Prompt :: Using the string "white" as the key, pull each matching line out of the records below.

Pictures paired with source code
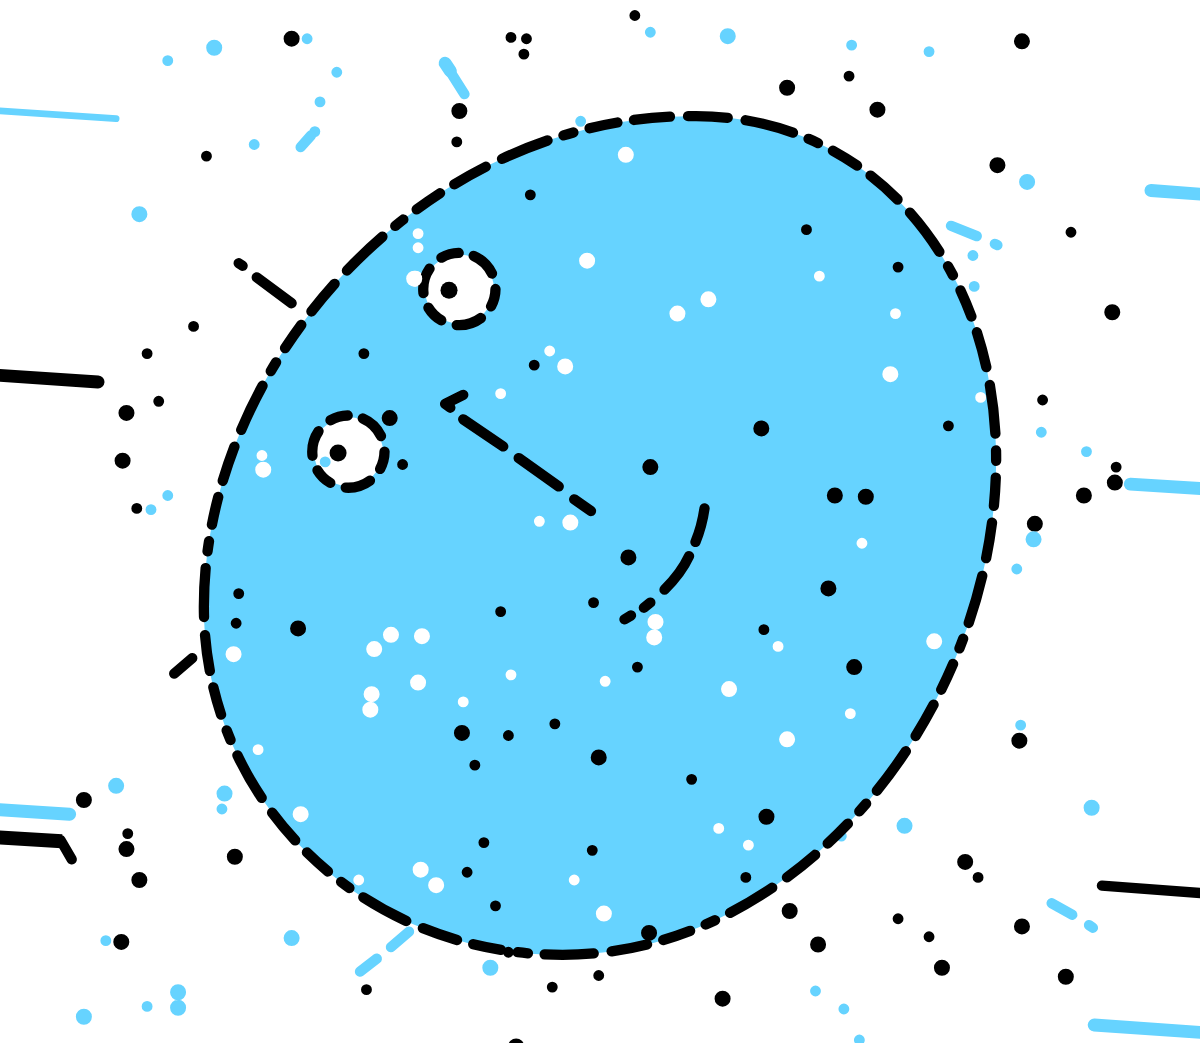
<!DOCTYPE html>
<html lang="en">
<head>
<meta charset="utf-8">
<title>Dashed egg face</title>
<style>
:root { --paper: #ffffff; --ink: #000000; --sky: #66d3ff; }
html, body { margin: 0; background: var(--paper); overflow: hidden; }
.canvas { display: block; width: 1200px; height: 1043px; background: var(--paper); }
.canvas path { fill: none; stroke-linecap: round; stroke-linejoin: round; }
.ink { stroke: var(--ink); }
.sky { stroke: var(--sky); }
.white { stroke: var(--paper); }
.canvas .egg { fill: var(--sky); }
.dot-large { stroke-width: 6.2; }
.dot-small { stroke-width: 4.2; }
.streak { stroke-width: 5; }
.canvas .streak path { stroke-linecap: butt; }
.dash { stroke-width: 4; }
.pupil { fill: var(--ink); }
.eye-white { fill: var(--paper); }
.eye-ring { fill: none; stroke: var(--ink); stroke-width: 4; stroke-linecap: round; stroke-dasharray: 7 6 10 6.3; }
</style>
</head>
<body>
<svg class="canvas" viewBox="0 0 465 404.16" role="img" aria-label="A tilted blue egg-shaped face with dashed outlines, surrounded by dots and streaks">
  <defs>
    <g id="eye">
      <circle class="eye-white" r="13.4"/>
      <circle class="eye-ring" r="14"/>
      <circle class="pupil" cx="-4" cy="0.5" r="3.3"/>
    </g>
  </defs>

  <g id="side-streaks" class="streak">
    <path class="sky" stroke-width="3" style="stroke-width:2.6;stroke-linecap:round" d="M-4 42.7L45 46"/>
    <path class="ink" style="stroke-linecap:round" d="M-4 145.2L38 148"/>
    <path class="sky" style="stroke-linecap:round" d="M-4 313.5L27 315.5"/>
    <path class="ink" style="stroke-width:5.4" d="M-4 324.3L24 326"/>
    <path class="ink" style="stroke-width:4;stroke-linecap:round" d="M23.5 325.6L27.8 333"/>
    <path class="sky" style="stroke-linecap:round" d="M446 73.8L470 75.6"/>
    <path class="sky" style="stroke-linecap:round" d="M438 187.6L470 189.6"/>
    <path class="ink" style="stroke-width:4;stroke-linecap:round" d="M427 343.2L470 346.4"/>
    <path class="sky" style="stroke-linecap:round" d="M424 397.2L470 400.4"/>
  </g>

  <g id="outer-dots">
    <path class="ink dot-large" d="M113 15h.01M178 43h.01M49 160h.01M47.500 178.500h.01M305 34h.01M340 42.500h.01M396 16h.01M386.500 64h.01M431 121h.01M420 192h.01M401 203h.01M432 187h.01M32.500 310h.01M49 329h.01M91 332h.01M47 365h.01M54 341h.01M280 387h.01M306 353h.01M317 366h.01M374 334h.01M365 375h.01M396 359h.01M413 378.500h.01M395 287h.01M200 405.500h.01"/>
    <path class="ink dot-small" d="M80 60.500h.01M57 137h.01M61.500 155.500h.01M75 126.500h.01M177 55h.01M198 14.500h.01M204 15h.01M203 21h.01M246 6h.01M329 29.500h.01M415 90h.01M404 155h.01M432.500 181h.01M53 197h.01M49.500 323h.01M142 383.500h.01M214 382.500h.01M232 378h.01M348 356h.01M360 363h.01M379 340h.01"/>
    <path class="sky dot-large" d="M83 18.500h.01M54 83h.01M282 14h.01M398 70.500h.01M400.500 209h.01M45 304.500h.01M87 307.500h.01M113 363.500h.01M32.500 394h.01M69 384.500h.01M69 390.500h.01M190 375h.01M350.500 320h.01M423 313h.01"/>
    <path class="sky dot-small" d="M65 23.500h.01M119 15h.01M130.500 28h.01M124 39.500h.01M98.500 56h.01M122 51h.01M252 12.500h.01M225 47h.01M330 17.500h.01M360 20h.01M377 99h.01M366 105h.01M377.500 111h.01M403.500 167.500h.01M421 175h.01M394 220.500h.01M65 192h.01M58.500 197.500h.01M86 313.500h.01M41 364.500h.01M57 390h.01M316 384h.01M327 391h.01M333 403h.01M326 324h.01M395.500 281h.01"/>
  </g>

  <path id="face" class="egg ink" stroke-width="4" stroke-dasharray="14 7 19 6.500 4 6.500 11 6.500" d="M268 45C335 44 386 100 386 178C386 275 310 370 218 370C140 370 79 310 79 235C79 140 165 45 268 45Z"/>

  <g id="accent-dashes" class="dash">
    <path class="sky" style="stroke-width:5" d="M172.500 24.500L174.500 27.500"/>
    <path class="sky" d="M174 27L180 36.500"/>
    <path class="sky" d="M116.500 57L120.500 52.500"/>
    <path class="sky" d="M368.500 87.500L378.500 91.500M385.500 94.500L386.500 95"/>
    <path class="sky" d="M407.500 350L415.500 354.500M422 358.500L423.500 359.500"/>
    <path class="sky" d="M139.500 376.500L146 371.500M151.500 367L158.500 361"/>
    <path class="ink" d="M92.500 102L94 103M99.500 107.500L113 117.500"/>
    <path class="ink" d="M67.500 261L74.500 255"/>
  </g>

  <g id="face-freckles">
    <path class="white dot-large" d="M242.500 60h.01M227.500 101h.01M274.500 116h.01M262.500 121.500h.01M345 145h.01M102 182h.01M219 142h.01M221 202.500h.01M254 241h.01M253.500 247h.01M362 248.500h.01M151.500 246h.01M145 251.500h.01M163.500 246.500h.01M144 269h.01M143.500 275h.01M162 264.500h.01M90.500 253.500h.01M282.500 267h.01M305 286.500h.01M116.500 315.500h.01M163 337h.01M169 343h.01M234 354h.01M161 108h.01"/>
    <path class="white dot-small" d="M162 90.500h.01M162 96h.01M317.500 107h.01M347 121.500h.01M213 136h.01M194 152.500h.01M101.500 176.500h.01M209 202h.01M334 210.500h.01M301.500 250.500h.01M329.500 276.500h.01M198 261.500h.01M234.500 264h.01M179.500 272h.01M278.500 321h.01M290 327.500h.01M222.500 341h.01M139 341h.01M100 290.500h.01M380 154h.01"/>
    <path class="ink dot-large" d="M151 162h.01M295 166h.01M252 181h.01M323.500 192h.01M335.500 192.500h.01M243.500 216h.01M321 228h.01M331 258.500h.01M115.500 243.500h.01M179 284h.01M232 293.500h.01M297 316.500h.01M251.500 361.500h.01"/>
    <path class="ink dot-small" d="M205.500 75.500h.01M312.500 89h.01M348 103.500h.01M367.500 165h.01M141 137h.01M207 141.500h.01M156 180h.01M92.500 230h.01M91.500 241.500h.01M194 237h.01M230 233.500h.01M296 244h.01M247 258.500h.01M197 285h.01M184 296.500h.01M215 280.500h.01M268 302h.01M187.500 326.500h.01M229.500 329.500h.01M181 338h.01M192 351h.01M289 340h.01M197 369h.01"/>
  </g>

  <g id="features">
    <use href="#eye" x="178" y="112"/>
    <use href="#eye" x="135" y="175"/>
    <path class="white dot-large" d="M160.500 108h.01"/>
    <path class="sky dot-small" d="M126 179h.01"/>
    <path id="nose" class="ink dash" d="M179.500 153L172.500 156.500L174.500 158M179.500 162.500L195 173M201 177.500L216.500 188.500M222.500 193.500L229 198"/>
    <path id="mouth" class="ink dash" d="M273 197Q272 204 269.500 210M267 215.500Q264 222 257.500 228.500M252 233.500L249.500 235.500M244.500 238.500L242 240"/>
  </g>
</svg>
</body>
</html>
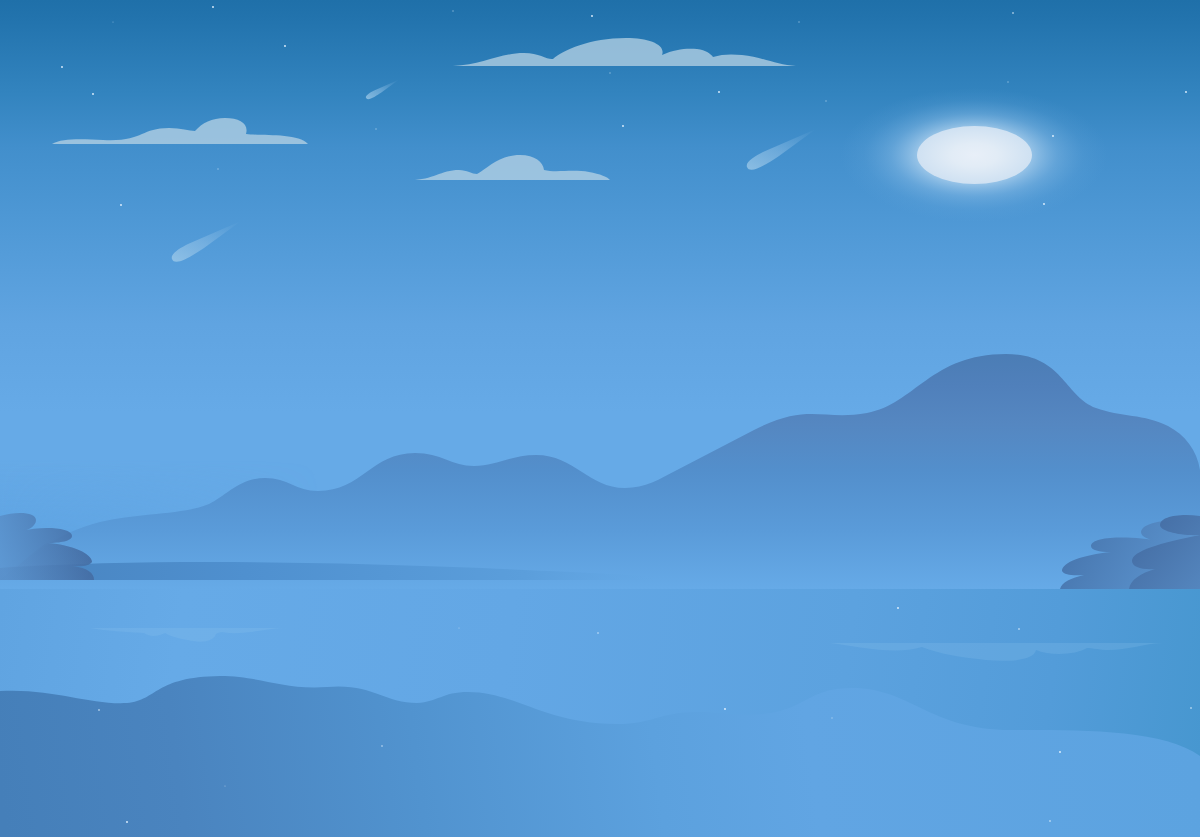
<!DOCTYPE html>
<html lang="en">
<head>
<meta charset="utf-8">
<title>Moonlit lake</title>
<style>
:root {
  --sky-top: #1f70a9;
  --sky-upper: #3384bf;
  --sky-mid: #519ad7;
  --sky-low: #66aae7;
  --violet: #5587c1;
  --ridge: #4b7db5;
  --shore: #4a84bf;
  --teal: #4797d0;
  --bush-dark: #42699f;
  --bush-light: #5c93cd;
  --cloud: #b9d4e6;
  --moon: #e8eff8;
  --star: #e6f3ff;
}
html, body { margin: 0; width: 1200px; height: 837px; overflow: hidden; background: var(--sky-low); }
svg { display: block; }
.cloud { fill: var(--cloud); fill-opacity: .74; }
.stars { fill: var(--star); }
.reflected-cloud { fill: #8dc2ee; fill-opacity: .22; }
</style>
</head>
<body>
<svg width="1200" height="837" viewBox="0 0 1200 837" role="img" aria-label="Night lake with mountains, clouds, shooting stars and a glowing moon">
  <defs>
    <linearGradient id="sky" x1="0" y1="0" x2="0" y2="1">
      <stop offset="0" stop-color="var(--sky-top)"/>
      <stop offset=".03" stop-color="#2273ad"/>
      <stop offset=".16" stop-color="var(--sky-upper)"/>
      <stop offset=".25" stop-color="#428fcc"/>
      <stop offset=".4" stop-color="var(--sky-mid)"/>
      <stop offset=".55" stop-color="#60a4e1"/>
      <stop offset=".7" stop-color="var(--sky-low)"/>
      <stop offset="1" stop-color="var(--sky-low)"/>
    </linearGradient>
    <radialGradient id="glow">
      <stop offset="0" stop-color="#d5e7f7" stop-opacity=".95"/>
      <stop offset=".42" stop-color="#b4d5f0" stop-opacity=".75"/>
      <stop offset=".62" stop-color="#8fc0e8" stop-opacity=".4"/>
      <stop offset=".82" stop-color="#78b3e2" stop-opacity=".12"/>
      <stop offset="1" stop-color="#6bacdf" stop-opacity="0"/>
    </radialGradient>
    <radialGradient id="moon">
      <stop offset="0" stop-color="var(--moon)"/>
      <stop offset=".4" stop-color="#e2ecf6"/>
      <stop offset="1" stop-color="#cfe1f2"/>
    </radialGradient>
    <linearGradient id="mountain" gradientUnits="userSpaceOnUse" x1="0" y1="353" x2="0" y2="589">
      <stop offset="0" stop-color="var(--ridge)"/>
      <stop offset=".14" stop-color="#5080bb"/>
      <stop offset=".3" stop-color="var(--violet)"/>
      <stop offset=".5" stop-color="#538fcc"/>
      <stop offset=".75" stop-color="#5a9bd9"/>
      <stop offset="1" stop-color="var(--sky-low)"/>
    </linearGradient>
    <linearGradient id="haze" x1="0" y1="0" x2="0" y2="1">
      <stop offset="0" stop-color="#589fdf" stop-opacity="0"/>
      <stop offset=".6" stop-color="#589fdf" stop-opacity=".55"/>
      <stop offset="1" stop-color="#589fdf" stop-opacity=".3"/>
    </linearGradient>
    <linearGradient id="haze-fade">
      <stop offset="0" stop-color="#fff"/>
      <stop offset="1" stop-color="#000"/>
    </linearGradient>
    <mask id="haze-mask"><rect y="460" width="320" height="130" fill="url(#haze-fade)"/></mask>
    <linearGradient id="spit" gradientUnits="userSpaceOnUse" x1="0" y1="0" x2="700" y2="0">
      <stop offset="0" stop-color="#4883bf"/>
      <stop offset=".35" stop-color="#4f90cf"/>
      <stop offset=".75" stop-color="#5b9edb"/>
      <stop offset="1" stop-color="var(--sky-low)" stop-opacity="0"/>
    </linearGradient>
    <linearGradient id="water" gradientUnits="userSpaceOnUse" x1="0" y1="600" x2="1200" y2="760">
      <stop offset="0" stop-color="#60a4e1"/>
      <stop offset=".15" stop-color="var(--sky-low)"/>
      <stop offset=".42" stop-color="#63a7e5"/>
      <stop offset=".7" stop-color="#5ca2df"/>
      <stop offset=".87" stop-color="#539cd9"/>
      <stop offset="1" stop-color="var(--teal)"/>
    </linearGradient>
    <linearGradient id="foreground" gradientUnits="userSpaceOnUse" x1="0" y1="790" x2="1180" y2="640">
      <stop offset="0" stop-color="#457fb9"/>
      <stop offset=".15" stop-color="var(--shore)"/>
      <stop offset=".35" stop-color="#5193cf"/>
      <stop offset=".55" stop-color="#5ca1de"/>
      <stop offset=".68" stop-color="#61a5e3"/>
      <stop offset="1" stop-color="#5ca3e0"/>
    </linearGradient>
    <linearGradient id="leaf-left" gradientUnits="userSpaceOnUse" x1="85" y1="530" x2="0" y2="560">
      <stop offset="0" stop-color="var(--bush-dark)" stop-opacity=".85"/>
      <stop offset="1" stop-color="var(--bush-light)" stop-opacity=".75"/>
    </linearGradient>
    <linearGradient id="leaf-right" gradientUnits="userSpaceOnUse" x1="1075" y1="540" x2="1190" y2="590">
      <stop offset="0" stop-color="#4673ab" stop-opacity=".9"/>
      <stop offset="1" stop-color="var(--bush-light)" stop-opacity=".8"/>
    </linearGradient>
    <linearGradient id="leaf-front" gradientUnits="userSpaceOnUse" x1="1140" y1="520" x2="1210" y2="585">
      <stop offset="0" stop-color="var(--bush-dark)" stop-opacity=".9"/>
      <stop offset="1" stop-color="#5485bd" stop-opacity=".9"/>
    </linearGradient>
    <linearGradient id="trail" x1="0" y1="1" x2="1" y2="0">
      <stop offset="0" stop-color="#a3cdea" stop-opacity=".75"/>
      <stop offset=".45" stop-color="#96c4e8" stop-opacity=".5"/>
      <stop offset="1" stop-color="#8bbde6" stop-opacity="0"/>
    </linearGradient>
    <path id="meteor" fill="url(#trail)" d="M0 33C-2 28 8 22 16 18L69 -5L32 22C20 30 3 41 0 33Z"/>
  </defs>

  <rect id="night-sky" width="1200" height="590" fill="url(#sky)"/>

  <g id="sky-stars" class="stars">
    <circle cx="213" cy="7" r=".9"/><circle cx="285" cy="46" r=".9"/><circle cx="62" cy="67" r=".9"/>
    <circle cx="93" cy="94" r=".9"/><circle cx="121" cy="205" r=".9"/><circle cx="592" cy="16" r=".9"/>
    <circle cx="623" cy="126" r=".9"/><circle cx="719" cy="92" r=".9"/><circle cx="1013" cy="13" r=".8"/>
    <circle cx="1186" cy="92" r=".9"/>
    <g opacity=".55">
      <circle cx="113" cy="22" r=".5"/><circle cx="453" cy="11" r=".7"/><circle cx="610" cy="73" r=".7"/>
      <circle cx="799" cy="22" r=".7"/><circle cx="826" cy="101" r=".7"/><circle cx="376" cy="129" r=".7"/>
      <circle cx="218" cy="169" r=".7"/><circle cx="1008" cy="82" r=".7"/>
    </g>
  </g>

  <g id="moon-and-glow">
    <ellipse cx="974" cy="155" rx="134" ry="67" fill="url(#glow)"/>
    <ellipse cx="974.500" cy="155" rx="57.500" ry="29" fill="url(#moon)"/>
    <g class="stars"><circle cx="1053" cy="136" r=".9"/><circle cx="1044" cy="204" r=".9"/></g>
  </g>

  <g id="meteors">
    <use href="#meteor" transform="translate(172 226)"/>
    <use href="#meteor" transform="translate(747 134)"/>
    <use href="#meteor" transform="translate(366 82) scale(.48)"/>
  </g>

  <g id="clouds">
    <path class="cloud" d="M453 66C482 65 500 53 524 53C540 53 547 60 553 59C563 50 590 38 626 38C650 38 666 45 662 55C675 49 687 48 697 49C706 50 711 54 713 57C722 54 732 54 742 55C762 57 777 65 796 66Z"/>
    <path class="cloud" d="M52 144C62 138 82 139 103 140C144 142 140 128 169 128C181 128 189 131 195 131C202 123 212 118 225 118C240 118 249 124 246 134C262 136 298 133 308 144Z"/>
    <path class="cloud" d="M411 180C433 180 441 170 459 170C467 170 472 174 477 174C488 168 499 155 520 155C535 155 543 162 544 170C556 173 572 169 589 172C600 174 608 177 610 180Z"/>
  </g>

  <rect id="horizon-haze" y="460" width="320" height="130" fill="url(#haze)" mask="url(#haze-mask)"/>

  <path id="mountains" fill="url(#mountain)" d="M0 580C30 556 56 533 100 522C137 513 183 515 209 504C226 496 239 478 265 478C288 478 296 491 318 491C362 491 371 453 415 453C441 453 452 466 474 466C496 466 511 455 536 455C575 455 588 488 625 488C645 488 660 479 677 470L754 430C808 402 822 421 867 413C915 404 931 354 1006 354C1063 354 1064 396 1096 408C1120 417 1145 414 1168 426C1185 435 1197 450 1200 470V590H0Z"/>

  <path id="far-shore" fill="url(#spit)" d="M0 568C180 556 420 565 550 571C610 574 650 576 700 577V580H0Z"/>

  <g id="left-bush" fill="url(#leaf-left)">
    <path d="M0 516C17 511 36 512 36 520C36 526 29 530 22 531C40 526 72 527 72 536C72 541 60 543 48 543C73 545 92 554 92 562C89 566 82 567 73 566C88 568 94 573 94 580H0Z"/>
    <path d="M0 580C28 558 43 543 48 543C73 545 92 554 92 562C86 567 60 566 0 568Z" opacity=".35"/>
    <path d="M0 568C30 564 75 564 86 570C92 573 94 576 94 580H0Z" opacity=".5"/>
  </g>

  <g id="lake">
    <rect y="589" width="1200" height="248" fill="url(#water)"/>
    <path class="reflected-cloud" d="M90 628H282C265 629 248 634 229 633C222 632 219 632 216 634C214 641 203 643 193 641C181 639 172 637 165 633C157 637 150 637 144 633C126 632 108 631 90 628Z"/>
    <path class="reflected-cloud" d="M830 643H1162C1141 644 1129 650 1108 650C1100 650 1092 648 1087 648C1076 655 1050 656 1036 650C1034 661 1007 662 986 660C959 657 940 654 922 647C896 655 859 647 830 643Z"/>
    <path id="near-water" fill="url(#foreground)" d="M0 691C53 688 89 705 127 703C158 700 154 677 220 676C261 676 281 690 327 687C372 683 384 703 417 703C438 702 442 692 468 692C516 692 544 724 617 724C654 724 660 711 702 712C731 713 752 718 780 711C807 704 814 688 852 688C911 688 929 730 1011 730C1079 730 1163 729 1200 756V837H0Z"/>
  </g>

  <g id="right-bush">
    <path fill="url(#leaf-right)" d="M1200 520C1175 518 1142 521 1141 532C1141 537 1149 540 1159 541C1136 536 1091 535 1091 546C1091 550 1099 552 1111 552C1083 555 1062 562 1062 571C1064 575 1073 576 1084 575C1071 578 1062 582 1060 589H1200Z"/>
    <path fill="url(#leaf-front)" d="M1200 535C1160 543 1132 551 1132 561C1132 567 1142 570 1155 569C1141 573 1130 580 1129 589H1200Z"/>
    <path fill="url(#leaf-front)" d="M1200 516C1178 513 1160 517 1160 525C1160 531 1179 536 1200 535Z"/>
  </g>

  <g id="water-glints" class="stars">
    <circle cx="898" cy="608" r=".9"/><circle cx="1019" cy="629" r=".8"/><circle cx="598" cy="633" r=".7"/>
    <circle cx="725" cy="709" r=".9"/><circle cx="99" cy="710" r=".8"/><circle cx="1060" cy="752" r=".9"/>
    <circle cx="127" cy="822" r=".9"/><circle cx="1050" cy="821" r=".8"/><circle cx="1191" cy="708" r=".8"/>
    <circle cx="382" cy="746" r=".7"/>
    <g opacity=".55"><circle cx="459" cy="628" r=".6"/><circle cx="832" cy="718" r=".7"/><circle cx="225" cy="786" r=".6"/></g>
  </g>
</svg>
</body>
</html>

Exercise response ::
.white { stroke: var(--paper); }
.eye-white { fill: var(--paper); }
      <circle class="eye-white" r="13.4"/>
    <path class="white dot-large" d="M242.500 60h.01M227.500 101h.01M274.500 116h.01M262.500 121.500h.01M345 145h.01M102 182h.01M219 142h.01M221 202.500h.01M254 241h.01M253.500 247h.01M362 248.500h.01M151.500 246h.01M145 251.500h.01M163.500 246.500h.01M144 269h.01M143.500 275h.01M162 264.500h.01M90.500 253.500h.01M282.500 267h.01M305 286.500h.01M116.500 315.500h.01M163 337h.01M169 343h.01M234 354h.01M161 108h.01"/>
    <path class="white dot-small" d="M162 90.500h.01M162 96h.01M317.500 107h.01M347 121.500h.01M213 136h.01M194 152.500h.01M101.500 176.500h.01M209 202h.01M334 210.500h.01M301.500 250.500h.01M329.500 276.500h.01M198 261.500h.01M234.500 264h.01M179.500 272h.01M278.500 321h.01M290 327.500h.01M222.500 341h.01M139 341h.01M100 290.500h.01M380 154h.01"/>
    <path class="white dot-large" d="M160.500 108h.01"/>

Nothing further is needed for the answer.